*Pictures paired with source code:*
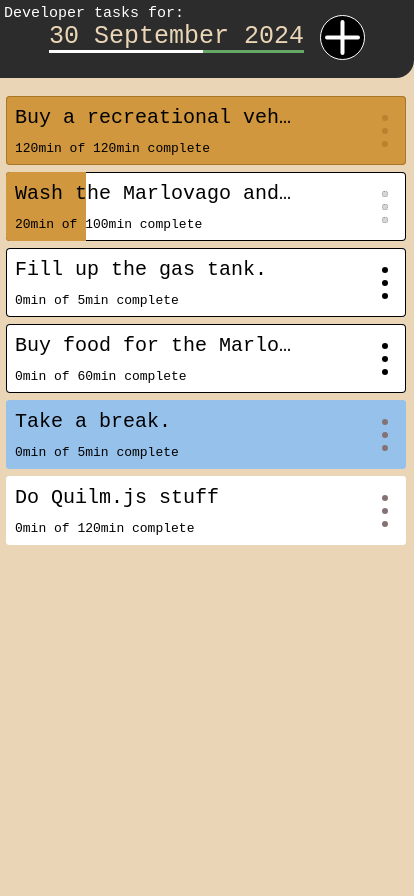
<!DOCTYPE html>
<html lang="en">
<head>
<meta charset="utf-8">
<title>Developer tasks</title>
<style>
:root {
  --sand: #ead6b6;
  --charcoal: #2c2c2c;
  --amber: #d1973e;
  --amber-edge: #a87629;
  --amber-dot: #b9822f;
  --sky: #95c1ea;
  --green: #66a866;
  --muted: #857373;
  --white: #fff;
  --black: #000;
}
* { box-sizing: border-box; margin: 0; padding: 0; }
body {
  width: 414px; height: 896px; overflow: hidden;
  background: var(--sand); color: var(--black);
  font-family: "Liberation Mono", monospace;
}
.header {
  position: relative; height: 78px; padding: 5px 4px 0;
  background: var(--charcoal); border-radius: 0 0 18px 0;
}
.header-label { font-size: 15px; line-height: 18px; font-weight: 400; color: var(--white); }
.date {
  width: 255px; margin: 1px 0 0 45px;
  font-size: 25px; line-height: 26px; color: var(--sand); white-space: nowrap;
}
.day-progress { display: flex; width: 255px; height: 3px; margin-left: 45px; background: var(--green); }
.day-progress span { width: 154px; background: var(--white); }
.add { position: absolute; left: 320px; top: 15px; width: 45px; height: 45px; }
.add svg { display: block; }
.tasks { display: flex; flex-direction: column; gap: 7px; padding: 18px 8px 0 6px; list-style: none; }
.task {
  --edge: var(--black); --dot: var(--black);
  position: relative; display: flex; justify-content: space-between;
  height: 69px; padding: 10px 18px 0 9px;
  background: var(--white); border-radius: 4px; overflow: hidden;
  box-shadow: inset 0 0 0 1px var(--edge);
}
.task.done { --edge: var(--amber-edge); --dot: var(--amber-dot); background: var(--amber); }
.task.active { --dot: #d6d6d6; }
.task.break { --edge: var(--sky); --dot: var(--muted); background: var(--sky); }
.task.plain { --edge: var(--white); --dot: var(--muted); }
.fill { position: absolute; left: 0; top: 0; width: 80px; height: 69px; background: var(--amber); }
.text { position: relative; white-space: nowrap; }
.title { font-size: 20px; line-height: 24px; font-weight: 400; }
.time { margin-top: 11px; font-size: 13px; line-height: 16px; }
.menu { display: flex; flex-direction: column; gap: 7px; padding-top: 9px; }
.menu i { width: 6px; height: 6px; border-radius: 50%; background: var(--dot); }
.active .menu i { border: 1px dotted #999; border-radius: 2px; }
</style>
</head>
<body>
<header class="header">
  <h1 class="header-label">Developer tasks for:</h1>
  <p class="date">30 September 2024</p>
  <div class="day-progress"><span></span></div>
  <a class="add" href="#" aria-label="Add task">
    <svg width="45" height="45" viewBox="0 0 45 45">
      <circle cx="22.5" cy="22.5" r="22" fill="#000" stroke="#fff"/>
      <path d="M7 22.5H38M22.5 7V38" stroke="#fff" stroke-width="4" stroke-linecap="round"/>
    </svg>
  </a>
</header>
<ul class="tasks">
  <li class="task done">
    <div class="text">
      <h2 class="title">Buy a recreational veh…</h2>
      <p class="time">120min of 120min complete</p>
    </div>
    <div class="menu"><i></i><i></i><i></i></div>
  </li>
  <li class="task active">
    <div class="fill"></div>
    <div class="text">
      <h2 class="title">Wash the Marlovago and…</h2>
      <p class="time">20min of 100min complete</p>
    </div>
    <div class="menu"><i></i><i></i><i></i></div>
  </li>
  <li class="task">
    <div class="text">
      <h2 class="title">Fill up the gas tank.</h2>
      <p class="time">0min of 5min complete</p>
    </div>
    <div class="menu"><i></i><i></i><i></i></div>
  </li>
  <li class="task">
    <div class="text">
      <h2 class="title">Buy food for the Marlo…</h2>
      <p class="time">0min of 60min complete</p>
    </div>
    <div class="menu"><i></i><i></i><i></i></div>
  </li>
  <li class="task break">
    <div class="text">
      <h2 class="title">Take a break.</h2>
      <p class="time">0min of 5min complete</p>
    </div>
    <div class="menu"><i></i><i></i><i></i></div>
  </li>
  <li class="task plain">
    <div class="text">
      <h2 class="title">Do Quilm.js stuff</h2>
      <p class="time">0min of 120min complete</p>
    </div>
    <div class="menu"><i></i><i></i><i></i></div>
  </li>
</ul>
</body>
</html>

*TASK TO COMPLETE:* Search the data above for the word "edge" and show every line that has it.

*EXPECTED OUTPUT:*
  --amber-edge: #a87629;
  --edge: var(--black); --dot: var(--black);
  box-shadow: inset 0 0 0 1px var(--edge);
.task.done { --edge: var(--amber-edge); --dot: var(--amber-dot); background: var(--amber); }
.task.break { --edge: var(--sky); --dot: var(--muted); background: var(--sky); }
.task.plain { --edge: var(--white); --dot: var(--muted); }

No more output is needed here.